If you are looking for information about the gluten-free diet, How to Be Gluten Free (affiliate link) is a very practical guide to getting started. It covers 10 steps to help you become happily gluten free.
Not long ago when our electricity was out due to a storm, I mentioned on my Facebook page that I ate at McDonald’s. In the comments, the question of McDonald’s French fries came up and I thought I would address it here.
First, let me say that I do not regularly eat fast food and I’m not suggesting that anyone should. However, I have found at times, especially when traveling, that fast food is something I can depend on when I just need to eat. Usually I take food with me, but sometimes that doesn’t work out, and I don’t believe that an occasional McDonald’s burger (with no bun) and fries will kill me.
This post is for those who do eat at McDonald’s or would like to. If you think fast food is evil and should never be consumed, please skip this post. It is not written for you.
The Fries Contain Gluten
From reading the list of ingredients in any of McDonald’s food, one would assume that their French fries are not gluten free. The gluten culprit is natural beef flavor in the oil that is used to par fry the fries before they are shipped to the restaurants.
vegetable oil (canola oil, hydrogenated soybean oil, natural beef flavor [wheat and milk derivatives]
It clearly states that they contain wheat. However, it’s not as straight forward as it seems.
The Fries Don’t Contain Gluten
The company that supplies the oil has had it tested at a leading independent food testing lab. McDonald’s has also had their finished French fries tested at the same lab. No gluten was detected using a test that is sensitive to 3 parts per million. (The proposed definition of gluten free is 20 parts per million.) The reason the tests are negative despite wheat being an ingredient is that the beef flavor is so highly processed that no detectable gluten remains.
Are the Fries Safe to Eat?
McDonald’s does not state that their fries are gluten-free. It is up to you, the consumer, to take the above information and determine for yourself whether they are safe for you to eat. By the way, the above information is also true for their hash browns.
I would like to take a moment to recommend Gluten-Free Living Magazine. I found Gluten-Free Living soon after I was diagnosed with celiac disease almost 10 years ago and it has been an invaluable resource for me. I respect their writers and the research they do on topics such as this and other questionable foods or ingredients. It is not a recipe magazine, though you will find a recipe or two in most issues. What they excel at is providing you with good solid information on gluten-free living.

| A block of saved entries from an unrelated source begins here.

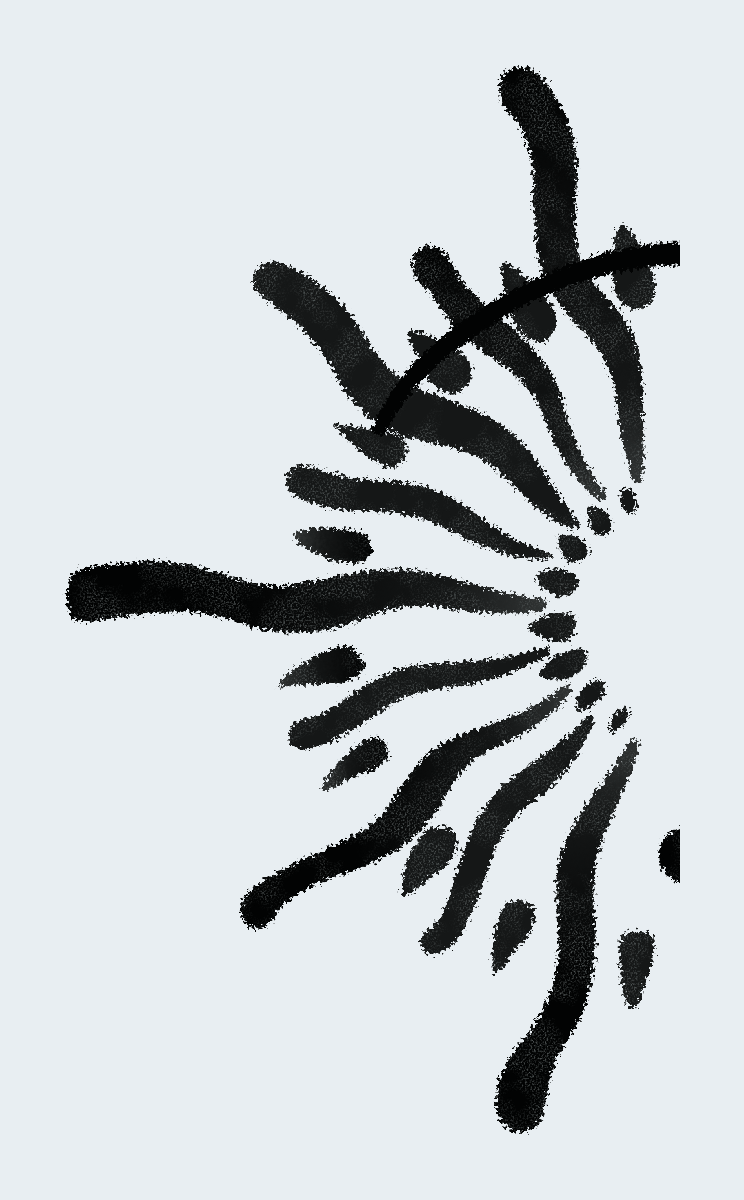
<!DOCTYPE html>
<html lang="en">
<head>
<meta charset="utf-8">
<title>Ink rays</title>
<style>
  :root {
    --paper: #e8eef2;
    --ink: #020303;
    --ink-soft: #151717;
    --ink-dry: #313434;
  }
  html, body { margin: 0; height: 100%; overflow: hidden; background: var(--paper); }
  .artwork { display: block; width: 744px; height: 1200px; background: var(--paper); }
  .stop-ink { stop-color: var(--ink); }
  .stop-soft { stop-color: var(--ink-soft); }
  .stop-dry { stop-color: var(--ink-dry); }
  .soft { fill: var(--ink-soft); }
  .solid { fill: var(--ink); }
</style>
</head>
<body>
<svg class="artwork" viewBox="0 0 744 1200" role="img" aria-label="Half sunburst of wavy black ink rays and drops">
  <defs>
    <clipPath id="sheet-edge"><rect width="680" height="1200"/></clipPath>

    <filter id="dry-brush" filterUnits="userSpaceOnUse" x="0" y="0" width="744" height="1200" color-interpolation-filters="sRGB">
      <feTurbulence type="fractalNoise" baseFrequency="0.3" numOctaves="3" seed="4" result="fibre"/>
      <feDisplacementMap in="SourceGraphic" in2="fibre" scale="13" xChannelSelector="R" yChannelSelector="G" result="stroke"/>
      <feTurbulence type="fractalNoise" baseFrequency="0.55" numOctaves="2" seed="9"/>
      <feColorMatrix values="0 0 0 0 0.3  0 0 0 0 0.32  0 0 0 0 0.32  3 0 0 0 -1.4" result="speckle"/>
      <feTurbulence type="fractalNoise" baseFrequency="0.025" numOctaves="3" seed="21"/>
      <feColorMatrix values="0 0 0 0 0  0 0 0 0 0  0 0 0 0 0  0 4 0 0 -1.5" result="cloud"/>
      <feComposite in="speckle" in2="cloud" operator="in"/>
      <feComposite in2="stroke" operator="in" result="grain"/>
      <feMerge>
        <feMergeNode in="stroke"/>
        <feMergeNode in="grain"/>
      </feMerge>
    </filter>

    <filter id="wet-brush" filterUnits="userSpaceOnUse" x="0" y="0" width="744" height="1200" color-interpolation-filters="sRGB">
      <feTurbulence type="fractalNoise" baseFrequency="0.3" numOctaves="3" seed="4" result="fibre"/>
      <feDisplacementMap in="SourceGraphic" in2="fibre" scale="11" xChannelSelector="R" yChannelSelector="G"/>
    </filter>

    <linearGradient id="fade-down" x1="0" y1="0" x2="0" y2="1">
      <stop class="stop-ink" offset="0"/><stop class="stop-soft" offset="0.8"/><stop class="stop-dry" offset="1"/>
    </linearGradient>
    <linearGradient id="fade-up" x1="0" y1="1" x2="0" y2="0">
      <stop class="stop-ink" offset="0"/><stop class="stop-ink" offset="0.4"/><stop class="stop-soft" offset="0.8"/><stop class="stop-dry" offset="1"/>
    </linearGradient>
    <linearGradient id="fade-right">
      <stop class="stop-ink" offset="0"/><stop class="stop-ink" offset="0.35"/><stop class="stop-soft" offset="0.8"/><stop class="stop-dry" offset="1"/>
    </linearGradient>
    <linearGradient id="fade-left" x1="1" y1="0" x2="0" y2="0">
      <stop class="stop-ink" offset="0"/><stop class="stop-soft" offset="0.6"/><stop class="stop-dry" offset="1"/>
    </linearGradient>
  </defs>

  <g clip-path="url(#sheet-edge)">
    <g id="rays" filter="url(#dry-brush)">
      <path id="ray-1" fill="url(#fade-down)" d="M499 92C498 75 508 66 522 67C535 68 543 78 551 90C568 116 578 140 577 172C577 195 573 215 577 245C582 275 602 293 619 311C638 333 644 370 643 410C643 440 645 465 641 482Q636 485 632 478C626 455 619 430 617 405C614 372 600 346 578 326C552 300 538 270 536 240C535 222 533 208 533 190C534 160 526 133 513 116Q500 107 499 92Z"/>
      <path id="ray-2" fill="url(#fade-down)" d="M412 264C412 251 422 245 432 246C444 248 450 259 457 272C466 290 484 303 502 319C530 343 552 366 561 396C570 430 586 470 607 495Q606 501 599 500C574 481 556 452 547 424C538 397 520 374 491 357C462 340 444 313 430 293C420 284 412 276 412 264Z"/>
      <path id="ray-3" class="soft" d="M253 279C255 265 268 259 281 263C309 273 341 299 357 324C374 350 389 374 413 386C440 399 476 405 506 428C536 450 555 495 580 523Q576 532 564 526C538 513 517 488 493 467C472 448 440 446 410 438C376 429 350 404 334 372C320 344 299 324 273 304C260 296 252 290 253 279Z"/>
      <path id="ray-4" class="soft" d="M286 480C288 467 298 464 312 467C336 476 360 481 390 481C428 483 454 496 480 517C501 535 528 546 553 555Q549 561 536 559C506 557 481 547 456 534C425 516 395 510 363 511C338 511 316 507 300 498C291 494 285 489 286 480Z"/>
      <path id="ray-5" fill="url(#fade-right)" d="M67 590C67 574 77 569 92 567C128 561 166 558 202 568C234 576 259 590 294 585C331 578 365 567 411 570C451 574 491 594 546 600Q549 607 540 611C510 616 474 613 440 607C410 603 381 610 357 621C326 634 286 636 254 627C220 617 196 609 165 612C136 614 107 619 86 622C68 622 66 607 67 590Z"/>
      <path id="ray-6" class="soft" d="M289 734C291 722 300 719 313 717C336 709 357 688 386 674C417 660 461 664 493 659C515 656 532 651 549 646Q552 653 543 659C520 668 494 681 465 685C434 690 415 690 392 704C366 721 337 744 303 750C291 748 288 742 289 734Z"/>
      <path id="ray-7" fill="url(#fade-right)" d="M241 909C242 892 258 883 279 872C309 855 341 845 368 827C393 807 401 781 424 758C448 735 474 731 504 719C529 710 550 697 569 683Q574 691 564 701C545 721 522 736 498 746C473 757 462 769 448 792C431 823 411 844 381 859C351 875 310 880 286 903C275 913 269 930 255 929C245 925 240 919 241 909Z"/>
      <path id="ray-8" class="soft" d="M421 942C421 932 430 931 438 921C452 900 453 878 463 852C474 823 488 796 513 777C541 756 564 742 590 714Q597 718 591 729C579 755 562 780 539 797C515 813 502 830 492 858C481 889 474 912 460 935C452 948 441 957 429 954Q420 950 421 942Z"/>
      <path id="ray-9" fill="url(#fade-up)" d="M634 738Q641 740 638 752C630 779 616 806 605 833C592 865 592 890 595 920C598 961 590 1007 570 1036C554 1058 548 1078 545 1107C543 1123 533 1131 520 1133C506 1131 495 1119 496 1102C496 1079 505 1062 522 1041C546 1013 555 985 558 954C561 922 553 898 558 867C565 828 594 795 617 762C624 751 628 742 634 738Z"/>
    </g>

    <g id="outer-drops" class="soft" filter="url(#dry-brush)">
      <path d="M622 223C632 231 640 243 647 259C655 278 661 295 645 307C631 314 618 303 614 290C612 272 609 240 622 223Z"/>
      <path d="M503 262C519 265 533 287 549 301C561 316 557 339 541 342C523 343 513 325 510 307C507 291 498 276 503 262Z"/>
      <path d="M408 331C426 330 445 344 463 354C477 365 473 387 458 393C443 397 428 382 424 368C421 354 406 346 408 331Z"/>
      <path d="M333 424C354 427 379 430 398 435C411 443 410 462 391 468C372 465 352 444 333 424Z"/>
      <path fill="url(#fade-left)" d="M294 534C303 527 329 528 352 530C369 533 376 545 370 557C363 565 344 564 330 560C316 553 297 546 294 534Z"/>
      <path fill="url(#fade-left)" d="M277 686C287 671 316 653 342 646C357 645 359 655 365 665C361 679 344 685 324 684C306 683 290 688 277 686Z"/>
      <path fill="url(#fade-left)" d="M321 790C327 772 348 748 370 738C382 735 386 745 389 755C383 769 361 774 350 778C338 784 329 792 321 790Z"/>
      <path d="M402 896C400 877 408 854 421 836C431 826 443 824 454 831C461 845 453 861 441 870C426 879 414 895 402 896Z"/>
      <path d="M493 973C491 952 494 921 504 906C514 896 529 900 535 909C535 929 525 942 514 951C507 961 501 974 493 973Z"/>
      <path d="M628 1007C621 989 617 959 621 938C627 928 649 928 655 941C655 962 645 981 639 1003Q634 1011 628 1007Z"/>
      <path class="solid" d="M690 827C670 827 659 841 659 855C660 871 671 884 690 885Z"/>
    </g>

    <g id="inner-drops" class="soft" filter="url(#dry-brush)">
      <path d="M622 490C632 487 638 497 637 508C632 516 624 514 622 505Q619 495 622 490Z"/>
      <path d="M590 507C602 505 612 515 612 528C607 537 596 537 591 528C588 520 586 512 590 507Z"/>
      <path d="M558 536C570 532 584 538 589 549C588 560 577 565 567 560C562 554 556 545 558 536Z"/>
      <path d="M536 576C545 567 570 567 578 579C579 591 568 598 556 596C546 591 536 587 536 576Z"/>
      <path d="M529 627C535 616 559 610 574 615C577 625 575 636 568 640C553 642 536 639 529 627Z"/>
      <path d="M539 675C544 659 565 647 585 650C590 662 581 674 570 678C558 680 546 681 539 675Z"/>
      <path d="M575 709C576 693 588 679 603 680C609 691 600 702 591 706C585 710 579 713 575 709Z"/>
      <path d="M610 732C609 718 617 706 628 708C632 718 624 724 619 729Q614 735 610 732Z"/>
    </g>

    <path id="arc" class="solid" filter="url(#wet-brush)" d="M371 430C389 389 412 360 449 331C498 293 556 266 612 251C641 244 665 242 690 243V266C660 264 638 268 613 273C556 287 507 311 466 343C429 369 405 395 386 432Q380 439 371 430Z"/>
  </g>
</svg>
</body>
</html>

Update: Many of the comments from this post were accidentally deleted, but I compiled them in this follow-up post: McDonald’s Fries Part 2.